Tammio is a small island with what has been described as the last unspoilt fishing village in the Gulf of Finland. It comprises smooth rock which makes for good slipways in the harbour, which are dotted with fishermen’s huts perched on boulders.
These days, after over-fishing and Soviet-era pollution, there are scarcely any fish left in the Baltic and few sea birds. The island habitation is now mainly summer cottages. It is, however, gorgeous and we enjoyed walking along the streets which are either smooth rock or grass. The tree blossom, mainly viburnum, scented the air almost everywhere. There is no electricity, apart from solar panels, and no vehicles. Goods seem to be moved by wheel barrow. It was very quiet this early in the season and the one shop was not yet open.
From Tammio we had a lovely 13nm sail to Hamina on the mainland. Hamina is a military town laid out in the form of a hexagonal wheel with radial streets centred on the town hall. Of more interest to us is the pleasant harbour wharf in the river where we berthed.
Opposite standing on its own island is the Hamina Yacht Club, dating from 1882. A little ferry boat shuttles to and fro from next to our berth. This evening, we took the ferry to visit the club in its magnificent pavilion overlooking the club pontoon moorings.
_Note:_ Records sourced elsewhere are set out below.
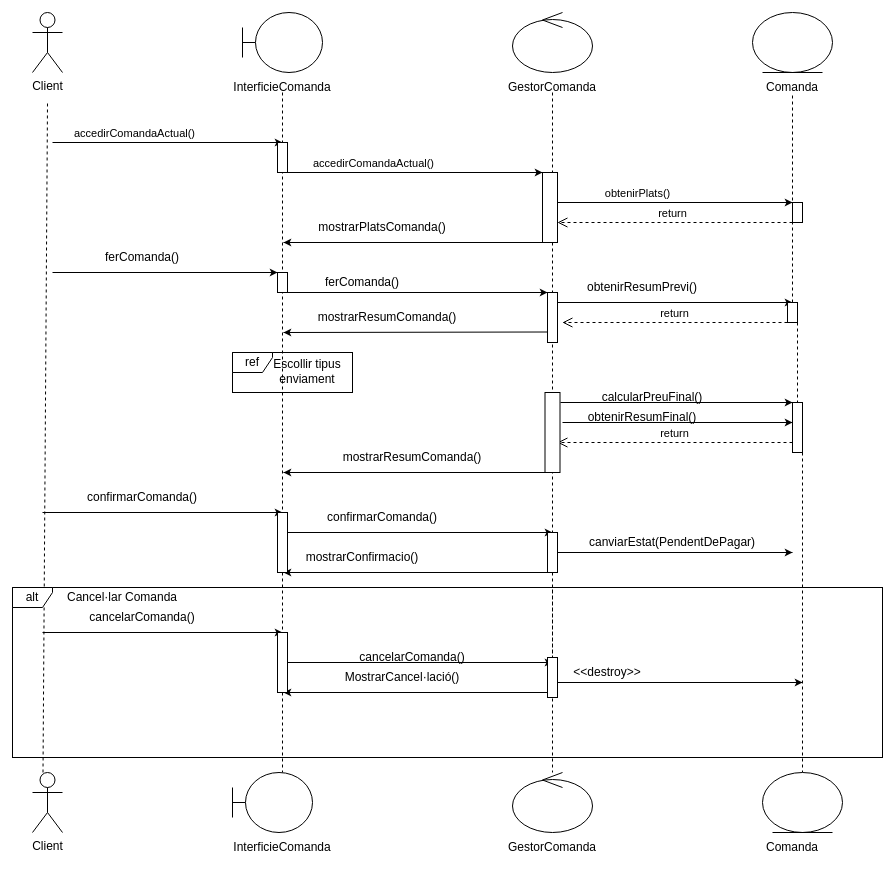
<!DOCTYPE html>
<html lang="ca">
<head>
<meta charset="utf-8">
<title>Diagrama de seqüència: Comanda</title>
<style>
:root { --ink: #000; --paper: #fff; }
* { box-sizing: border-box; }
body { margin: 0; background: var(--paper); }
.diagram { position: relative; width: 895px; height: 875px; overflow: hidden; background: var(--paper); color: var(--ink); font: 12px/15px "Liberation Sans", Arial, sans-serif; }
.drawing { position: absolute; inset: 0; display: block; }
.shape, .frame, .lifeline, .message, .reply { stroke: var(--ink); stroke-width: 1; fill: none; }
.shape { fill: var(--paper); }
.lifeline, .reply { stroke-dasharray: 3 3; }
.message { marker-end: url(#arrow); }
.reply { marker-end: url(#open-arrow); }
.label { position: absolute; left: var(--x); top: var(--y); transform: translate(-50%, -50%); white-space: nowrap; text-align: center; }
.small { font-size: 11px; }
</style>
</head>
<body>
<main class="diagram">
<svg class="drawing" width="895" height="875" viewBox="0 0 895 875" aria-hidden="true">
  <defs>
    <marker id="arrow" markerUnits="userSpaceOnUse" markerWidth="10" markerHeight="10" refX="8" refY="4" orient="auto" overflow="visible">
      <path d="M8 4L0 8L2 4L0 0Z" fill="#000"/>
    </marker>
    <marker id="open-arrow" markerUnits="userSpaceOnUse" markerWidth="12" markerHeight="12" refX="9" refY="4.5" orient="auto" overflow="visible">
      <path d="M0 0L9 4.5L0 9" fill="none" stroke="#000"/>
    </marker>
    <g id="actor" class="shape">
      <circle cx="15" cy="7.5" r="7.5"/>
      <path d="M15 15V40M0 20H30M15 40L0 60M15 40L30 60"/>
    </g>
    <g id="boundary" class="shape">
      <path d="M0 15V45M0 30H13"/>
      <ellipse cx="46.5" cy="30" rx="33.5" ry="30"/>
    </g>
    <g id="control" class="shape">
      <ellipse cx="40" cy="33.5" rx="40" ry="26.5"/>
      <path d="M50 0L30 7.5L50 15" fill="none"/>
    </g>
    <g id="entity" class="shape">
      <ellipse cx="40" cy="30" rx="40" ry="30"/>
      <path d="M10 60H70"/>
    </g>
  </defs>

  <g transform="translate(.5 .5)">
    <g id="lifelines">
      <path class="lifeline" d="M47 103L42.5 772"/>
      <path class="lifeline" d="M282 92V772"/>
      <path class="lifeline" d="M552 92V772"/>
      <path class="lifeline" d="M552 585V657" stroke-dashoffset="2"/>
      <path class="lifeline" d="M792 95V302"/>
      <path class="lifeline" d="M797 322V402"/>
      <path class="lifeline" d="M802 452V772"/>
    </g>

    <g id="participants">
      <use href="#actor" x="32" y="12"/>
      <use href="#boundary" x="242" y="12"/>
      <use href="#control" x="512" y="12"/>
      <use href="#entity" x="752" y="12"/>
      <use href="#actor" x="32" y="772"/>
      <use href="#boundary" x="232" y="772"/>
      <use href="#control" x="512" y="772"/>
      <use href="#entity" x="762" y="772"/>
    </g>

    <g id="frames">
      <rect class="frame" x="232" y="352" width="120" height="40"/>
      <path class="shape" d="M232 352H272V357L262 372H232Z"/>
      <rect class="frame" x="12" y="587" width="870" height="170"/>
      <path class="shape" d="M12 587H52V592L42 607H12Z"/>
    </g>

    <g id="messages">
      <path class="message" d="M52 142H282"/>
      <path class="message" d="M287 172H542"/>
      <path class="message" d="M557 202H792"/>
      <path class="reply" d="M792 222H558"/>
      <path class="message" d="M542 242H283"/>
      <path class="message" d="M52 272H277"/>
      <path class="message" d="M287 292H547"/>
      <path class="message" d="M557 302H792"/>
      <path class="reply" d="M787 322H563"/>
      <path class="message" d="M547 331.5L283 332"/>
      <path class="message" d="M560 402H792"/>
      <path class="message" d="M562 422H792"/>
      <path class="reply" d="M792 442H558"/>
      <path class="message" d="M545 472H283"/>
      <path class="message" d="M42 512H282"/>
      <path class="message" d="M287 532H552"/>
      <path class="message" d="M557 552H792"/>
      <path class="message" d="M547 572H283"/>
      <path class="message" d="M42 632H282"/>
      <path class="message" d="M287 662H552"/>
      <path class="message" d="M557 682H802"/>
      <path class="message" d="M547 692H283"/>
    </g>

    <g id="activations" class="shape">
      <rect x="277" y="142" width="10" height="30"/>
      <rect x="542" y="172" width="15" height="70"/>
      <rect x="792" y="202" width="10" height="20"/>
      <rect x="277" y="272" width="10" height="20"/>
      <rect x="547" y="292" width="10" height="50"/>
      <rect x="787" y="302" width="10" height="20"/>
      <rect x="544.5" y="392" width="15" height="80"/>
      <rect x="792" y="402" width="10" height="50"/>
      <rect x="277" y="512" width="10" height="60"/>
      <rect x="547" y="532" width="10" height="40"/>
      <rect x="277" y="632" width="10" height="60"/>
      <rect x="547" y="657" width="10" height="40"/>
    </g>
  </g>
</svg>

<span class="label" style="--x:47.5px;--y:86px">Client</span>
<span class="label" style="--x:282px;--y:87px">InterficieComanda</span>
<span class="label" style="--x:552px;--y:87px">GestorComanda</span>
<span class="label" style="--x:792px;--y:87px">Comanda</span>

<span class="label small" style="--x:134.5px;--y:133px">accedirComandaActual()</span>
<span class="label small" style="--x:373.5px;--y:163px">accedirComandaActual()</span>
<span class="label small" style="--x:637.5px;--y:193px">obtenirPlats()</span>
<span class="label small" style="--x:672.5px;--y:213px">return</span>
<span class="label" style="--x:382px;--y:227px">mostrarPlatsComanda()</span>

<span class="label" style="--x:142px;--y:257px">ferComanda()</span>
<span class="label" style="--x:362px;--y:282px">ferComanda()</span>
<span class="label" style="--x:642px;--y:287px">obtenirResumPrevi()</span>
<span class="label small" style="--x:674.5px;--y:313px">return</span>
<span class="label" style="--x:387px;--y:317px">mostrarResumComanda()</span>

<span class="label" style="--x:252px;--y:362px">ref</span>
<span class="label" style="--x:307px;--y:372px">Escollir tipus<br>enviament</span>

<span class="label" style="--x:652px;--y:397px">calcularPreuFinal()</span>
<span class="label" style="--x:642px;--y:417px">obtenirResumFinal()</span>
<span class="label small" style="--x:674.5px;--y:433px">return</span>
<span class="label" style="--x:412px;--y:457px">mostrarResumComanda()</span>

<span class="label" style="--x:142px;--y:497px">confirmarComanda()</span>
<span class="label" style="--x:382px;--y:517px">confirmarComanda()</span>
<span class="label" style="--x:672px;--y:542px">canviarEstat(PendentDePagar)</span>
<span class="label" style="--x:362px;--y:557px">mostrarConfirmacio()</span>

<span class="label" style="--x:32px;--y:597px">alt</span>
<span class="label" style="--x:122px;--y:597px">Cancel·lar Comanda</span>
<span class="label" style="--x:142px;--y:617px">cancelarComanda()</span>
<span class="label" style="--x:412px;--y:657px">cancelarComanda()</span>
<span class="label" style="--x:607px;--y:672px">&lt;&lt;destroy&gt;&gt;</span>
<span class="label" style="--x:402px;--y:677px">MostrarCancel·lació()</span>

<span class="label" style="--x:47.5px;--y:846px">Client</span>
<span class="label" style="--x:282px;--y:847px">InterficieComanda</span>
<span class="label" style="--x:552px;--y:847px">GestorComanda</span>
<span class="label" style="--x:792px;--y:847px">Comanda</span>
</main>
</body>
</html>
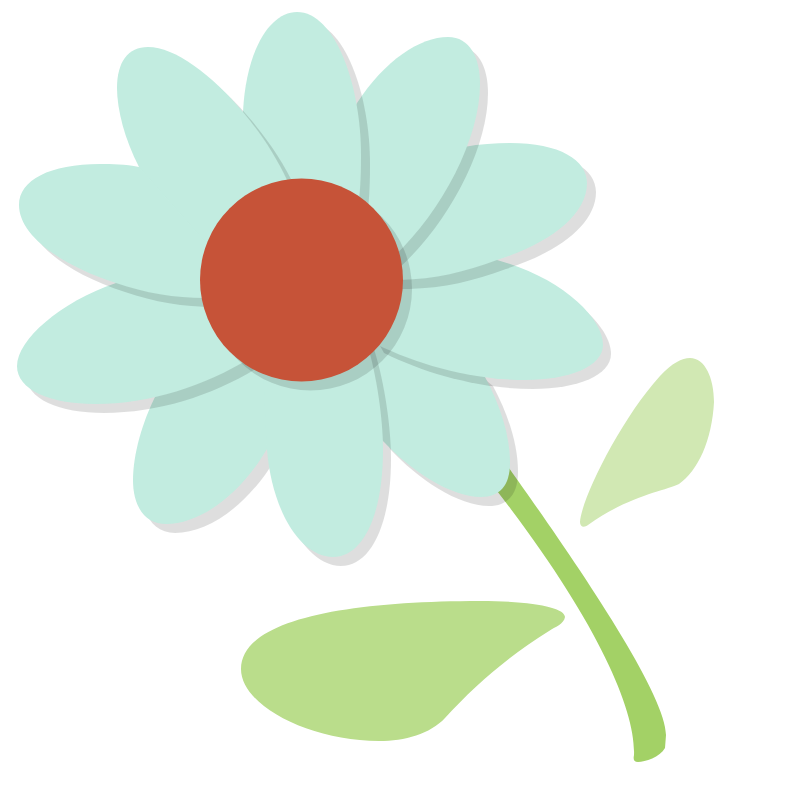
<!DOCTYPE html>
<html lang="en">
<head>
<meta charset="utf-8">
<title>Flower</title>
<style>
:root {
  --paper: #ffffff;
  --petal: #c2ece0;
  --heart: #c65338;
  --stem: #a3d166;
  --leaf: #badd8b;
  --leaf-pale: #d1e8b3;
  --shadow: rgba(0, 0, 0, 0.13);
}
html, body { margin: 0; background: var(--paper); overflow: hidden; }
.flower { display: block; width: 800px; height: 800px; }
.petals { fill: var(--petal); }
.shadow { fill: var(--shadow); }
.heart { fill: var(--heart); }
.stem { fill: var(--stem); }
.leaf { fill: var(--leaf); }
.leaf-pale { fill: var(--leaf-pale); }
</style>
</head>
<body>
<svg class="flower" viewBox="0 0 800 800" role="img" aria-label="Mint flower with a rust centre, green stem and two leaves">
  <defs>
    <path id="petal-top" d="M297 12C335 12 361 85 361 155C361 180 360 195 357 215L270 240C245 200 243 150 243 112C246 50 270 12 297 12Z"/>
    <path id="petal-upper-right" d="M448 37C470 37 480 58 480 84C480 140 440 215 390 260L330 270V160L357 103C385 60 420 37 448 37Z"/>
    <path id="petal-right-upper" d="M464 147C480 144 495 143 510 143C560 143 587 160 587 183C587 215 550 243 497 260C465 272 435 279 400 280H340L400 200Z"/>
    <path id="petal-right-lower" d="M497 260C560 277 603 317 603 345C603 366 570 380 525 380C475 380 420 366 376 344L340 280L440 255Z"/>
    <path id="petal-lower-right" d="M485 377C500 405 510 435 510 463C510 485 500 497 481 497C450 497 410 470 382 440L350 340H440Z"/>
    <path id="petal-bottom" d="M366 340C377 375 383 420 383 450C383 515 363 557 333 557C300 557 272 510 267 450L262 340Z"/>
    <path id="petal-lower-left" d="M157 393C142 422 133 455 133 480C133 508 146 524 166 524C200 524 240 495 267 449L300 340H230Z"/>
    <path id="petal-left-lower" d="M116 283C60 302 17 340 17 366C17 390 50 404 95 404C150 404 205 386 250 358L280 300L200 270Z"/>
    <path id="petal-left-upper" d="M139 167C125 164 112 164 100 164C50 164 19 180 19 205C19 235 60 265 116 283C145 293 175 298 205 298L260 280L240 180Z"/>
    <path id="petal-upper-left" d="M148 47C175 47 212 75 243 112C262 135 275 155 287 180L290 250L230 270L139 167C125 140 117 110 117 88C117 62 128 47 148 47Z"/>
  </defs>

  <path class="stem" d="M490 481L500 455L509 468C560 540 666 690 666 735L665 748C660 757 645 762 638 762C634 762 633 760 634 755C636 710 597 620 497 491Z"/>
  <path class="leaf" d="M241 669C241 620 345 601 480 601C535 601 565 608 565 617C564 624 555 627 549 631C510 655 475 685 445 718C430 734 405 741 379 741C310 741 241 706 241 669Z"/>
  <path class="leaf-pale" d="M580 522C581 500 620 420 660 376C672 363 682 358 690 358C705 358 714 378 714 402C712 440 698 471 679 484C665 491 630 495 588 525C584 528 580 527 580 522Z"/>

  <g class="petals">
    <use href="#petal-lower-right" class="shadow" x="8" y="9"/>
    <use href="#petal-lower-right"/>
    <use href="#petal-right-lower" class="shadow" x="8" y="9"/>
    <use href="#petal-right-lower"/>
    <use href="#petal-right-upper" class="shadow" x="9" y="9"/>
    <use href="#petal-right-upper"/>
    <use href="#petal-upper-right" class="shadow" x="8" y="9"/>
    <use href="#petal-upper-right"/>
    <use href="#petal-top" class="shadow" x="9" y="9"/>
    <use href="#petal-top"/>
    <use href="#petal-lower-left" class="shadow" x="9" y="9"/>
    <use href="#petal-lower-left"/>
    <use href="#petal-left-lower" class="shadow" x="9" y="9"/>
    <use href="#petal-left-lower"/>
    <use href="#petal-bottom" class="shadow" x="8" y="9"/>
    <use href="#petal-bottom"/>
    <use href="#petal-left-upper" class="shadow" x="9" y="9"/>
    <use href="#petal-left-upper"/>
    <use href="#petal-upper-left" class="shadow" x="9" y="9"/>
    <use href="#petal-upper-left"/>
  </g>

  <circle class="shadow" cx="310.5" cy="289" r="101.5"/>
  <circle class="heart" cx="301.5" cy="280" r="101.5"/>
</svg>
</body>
</html>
We enjoyed a lovely meal there.
On Sunday we will make the most of one day of northerly wind to sail out of here and head for Kotka.
Love to all
Tony & Ynskje